What needs to be done: Return every line of the data below that includes the string "edge".

(Records from a data collection)
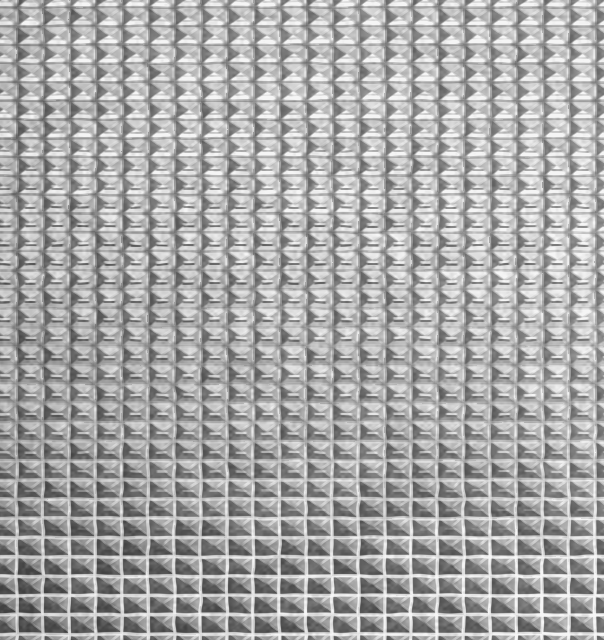
Give the GLSL for this texture, as a Shadertoy shader.

```glsl
float hash(vec2 p) {
    return fract(sin(dot(p, vec2(127.1, 311.7))) * 43758.5453);
}

float noise(vec2 p) {
    vec2 i = floor(p), f = fract(p);
    f = f * f * (3.0 - 2.0 * f);
    return mix(mix(hash(i), hash(i + vec2(1, 0)), f.x),
               mix(hash(i + vec2(0, 1)), hash(i + vec2(1, 1)), f.x), f.y);
}

// Soft stroke: 1 on the line, 0 beyond its width
float stroke(float d, float width) {
    return 1.0 - smoothstep(width * 0.35, width, abs(d));
}

void mainImage(out vec4 fragColor, in vec2 fragCoord) {
    vec2 uv = fragCoord / iResolution.xy;

    // Rows grow slightly taller toward the bottom
    vec2 grid = vec2(22.97 * uv.x - 0.63, 33.0 * uv.y + 0.7 * uv.y * uv.y - 0.3);
    grid += 0.07 * (vec2(noise(grid * 1.7), noise(grid * 1.7 + 40.0)) - 0.5);
    vec2 cell = floor(grid);
    vec2 p = fract(grid) - 0.5;
    vec2 edge = 0.5 - abs(p);

    // Light shifts from the upper facets to the lower ones with height
    float high = smoothstep(0.1, 0.8, uv.y);
    float low = 1.0 - smoothstep(0.05, 0.55, uv.y);
    float middle = 1.0 - smoothstep(0.1, 0.4, abs(uv.y - 0.48));

    // Four facets of a pyramid
    vec2 q = p - vec2(0.03, 0.02 + 0.08 * low);
    float rising = smoothstep(-0.08, 0.08, q.y - q.x);
    float falling = smoothstep(-0.08, 0.08, q.y + q.x);
    float left = mix(0.39, 0.47, high) + 0.25 * (q.x + 0.3);
    float right = mix(0.6, 0.7, high) + 0.3 * (q.x - 0.25);
    float top = mix(0.6, 0.78, high) + 0.12 * middle;
    float bottom = mix(0.36, 0.95, high);
    float shade = mix(mix(bottom, left, rising), mix(right, top, rising), falling);

    // Creases, with the bright one toward the upper right
    shade = mix(shade, 0.88, 0.65 * stroke(q.x - q.y, 0.13) * smoothstep(-0.05, 0.2, q.x));
    shade = mix(shade, 0.82, 0.4 * stroke(q.x + q.y, 0.1) * smoothstep(0.0, 0.2, abs(q.x)));

    // Short glints and dashes inside the lower facet
    float span = 1.0 - smoothstep(0.15, 0.28, abs(p.x - 0.04));
    shade = mix(shade, 0.94, span * stroke(p.y + 0.06, 0.09) * 0.7 * middle);
    shade = mix(shade, 0.4, span * stroke(p.y + 0.19, 0.08) * (0.75 * middle + 0.25 * high));

    // Bright ribs between the cells, fading upward
    shade = mix(shade, 0.93, stroke(edge.x, 0.09) * mix(0.45, 0.9, low));
    shade = mix(shade, 0.92, stroke(edge.y, 0.13) * mix(0.3, 0.9, low));

    // Dark seams and crossings where the ribs lose the light
    shade = mix(shade, 0.46, stroke(edge.y, 0.1) * 0.55 * high);
    float crossing = 1.0 - smoothstep(0.08, 0.25, length(edge * vec2(1.0, 0.8)));
    shade = mix(shade, 0.42, crossing * 0.6 * (1.0 - low));

    // Uneven cells, fine grain and a lighter right side
    shade += 0.07 * (hash(cell) - 0.5);
    shade += 0.12 * (noise(grid * vec2(7.0, 6.0)) - 0.5);
    shade += 0.09 * (uv.x - 0.4) + 0.04 * (noise(uv * 4.0) - 0.5);
    fragColor = vec4(vec3(clamp(shade, 0.26, 0.96)), 1.0);
}
```
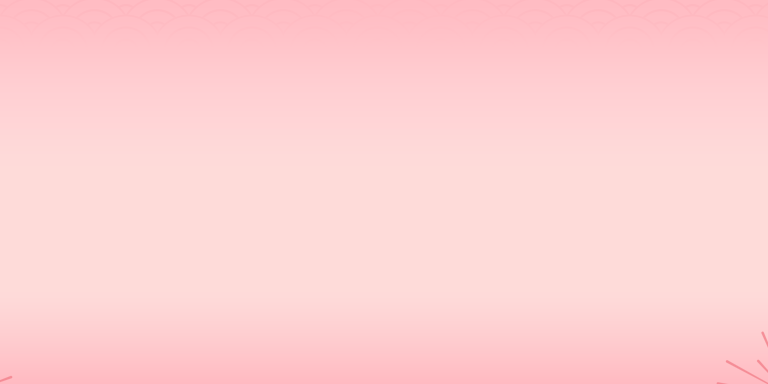
This background is drawn by a WebGL 1 fragment shader. Its source:

```glsl
precision highp float;

uniform vec2 u_resolution;

const vec3 CREAM = vec3(0.995, 0.857, 0.852);
const vec3 BLUSH = vec3(1.0, 0.825, 0.835);
const vec3 ROSE = vec3(1.0, 0.727, 0.757);
const vec3 SCALLOP = vec3(0.98, 0.64, 0.68);
const vec3 CORAL = vec3(0.95, 0.50, 0.54);

// Vertical wash: rosy at both ends, cream through the middle
vec3 wash(float y) {
  vec3 c = mix(CREAM, BLUSH, smoothstep(0.56, 0.74, y));
  c = mix(c, ROSE, 0.95 * smoothstep(0.68, 1.04, y));
  float low = clamp((0.24 - y) / 0.24, 0.0, 1.0);
  return mix(c, ROSE, pow(low, 1.25));
}

// Staggered rows of concentric arcs, each lower row covering the one above
float scallops(vec2 p, float spacing, float radius, float soft) {
  float line = 0.0;
  for (int i = 0; i < 4; i++) {
    float row = float(i);
    float x = p.x + spacing * 0.5 * mod(row, 2.0);
    vec2 q = vec2((fract(x / spacing) - 0.5) * spacing, p.y - 1.0 + row * 0.045);
    float d = length(q);
    float ring = abs(fract(d / radius * 3.0 + 0.5) - 0.5) * radius / 3.0;
    float arc = 1.0 - smoothstep(0.001, 0.002 + soft, ring);
    arc *= smoothstep(0.2, 0.3, d / radius);
    float inside = 1.0 - smoothstep(radius, radius + soft + 0.002, d);
    line = mix(line, arc, inside);
  }
  return line;
}

// Stroke along a ray, widening from its inner end to its tip
float stroke(vec2 p, vec2 center, float angle, float inner, float tip, float soft) {
  vec2 dir = vec2(cos(angle), sin(angle));
  vec2 q = p - center;
  float along = clamp(dot(q, dir), inner, tip);
  float width = mix(0.0008, 0.0026, (along - inner) / (tip - inner));
  return 1.0 - smoothstep(width - 0.5 * soft, width + soft, length(q - dir * along));
}

// Fan of evenly spaced strokes with one shorter member
float burst(vec2 p, vec2 center, float soft) {
  float ink = 0.0;
  for (int i = 0; i < 4; i++) {
    float k = float(i);
    float shorter = 1.0 - step(0.5, abs(k - 1.0));
    float tip = 0.178 + 0.004 * k - 0.06 * shorter;
    ink = max(ink, stroke(p, center, radians(113.5 + 19.0 * k), 0.04, tip, soft));
  }
  return ink;
}

void main() {
  vec2 p = gl_FragCoord.xy / u_resolution.y;
  float aspect = u_resolution.x / u_resolution.y;
  float soft = 1.0 / u_resolution.y;

  vec3 color = wash(p.y);

  // Faint arcs fading down from the top edge
  float fade = smoothstep(0.86, 0.99, p.y);
  float patches = 0.7 + 0.3 * cos((p.x - 0.4) * 4.8);
  float arcs = scallops(p, 0.164, 0.095, soft);
  color = mix(color, SCALLOP, 0.22 * arcs * fade * patches);

  // Coral strokes in the lower corners
  float ink = burst(p, vec2(aspect + 0.057, -0.03), soft);
  ink = max(ink, stroke(p, vec2(-0.07, -0.018), radians(20.0), 0.03, 0.105, soft));
  color = mix(color, CORAL, 0.8 * ink);

  gl_FragColor = vec4(color, 1.0);
}
```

Written solution:
    vec2 edge = 0.5 - abs(p);
    shade = mix(shade, 0.93, stroke(edge.x, 0.09) * mix(0.45, 0.9, low));
    shade = mix(shade, 0.92, stroke(edge.y, 0.13) * mix(0.3, 0.9, low));
    shade = mix(shade, 0.46, stroke(edge.y, 0.1) * 0.55 * high);
    float crossing = 1.0 - smoothstep(0.08, 0.25, length(edge * vec2(1.0, 0.8)));
  // Faint arcs fading down from the top edge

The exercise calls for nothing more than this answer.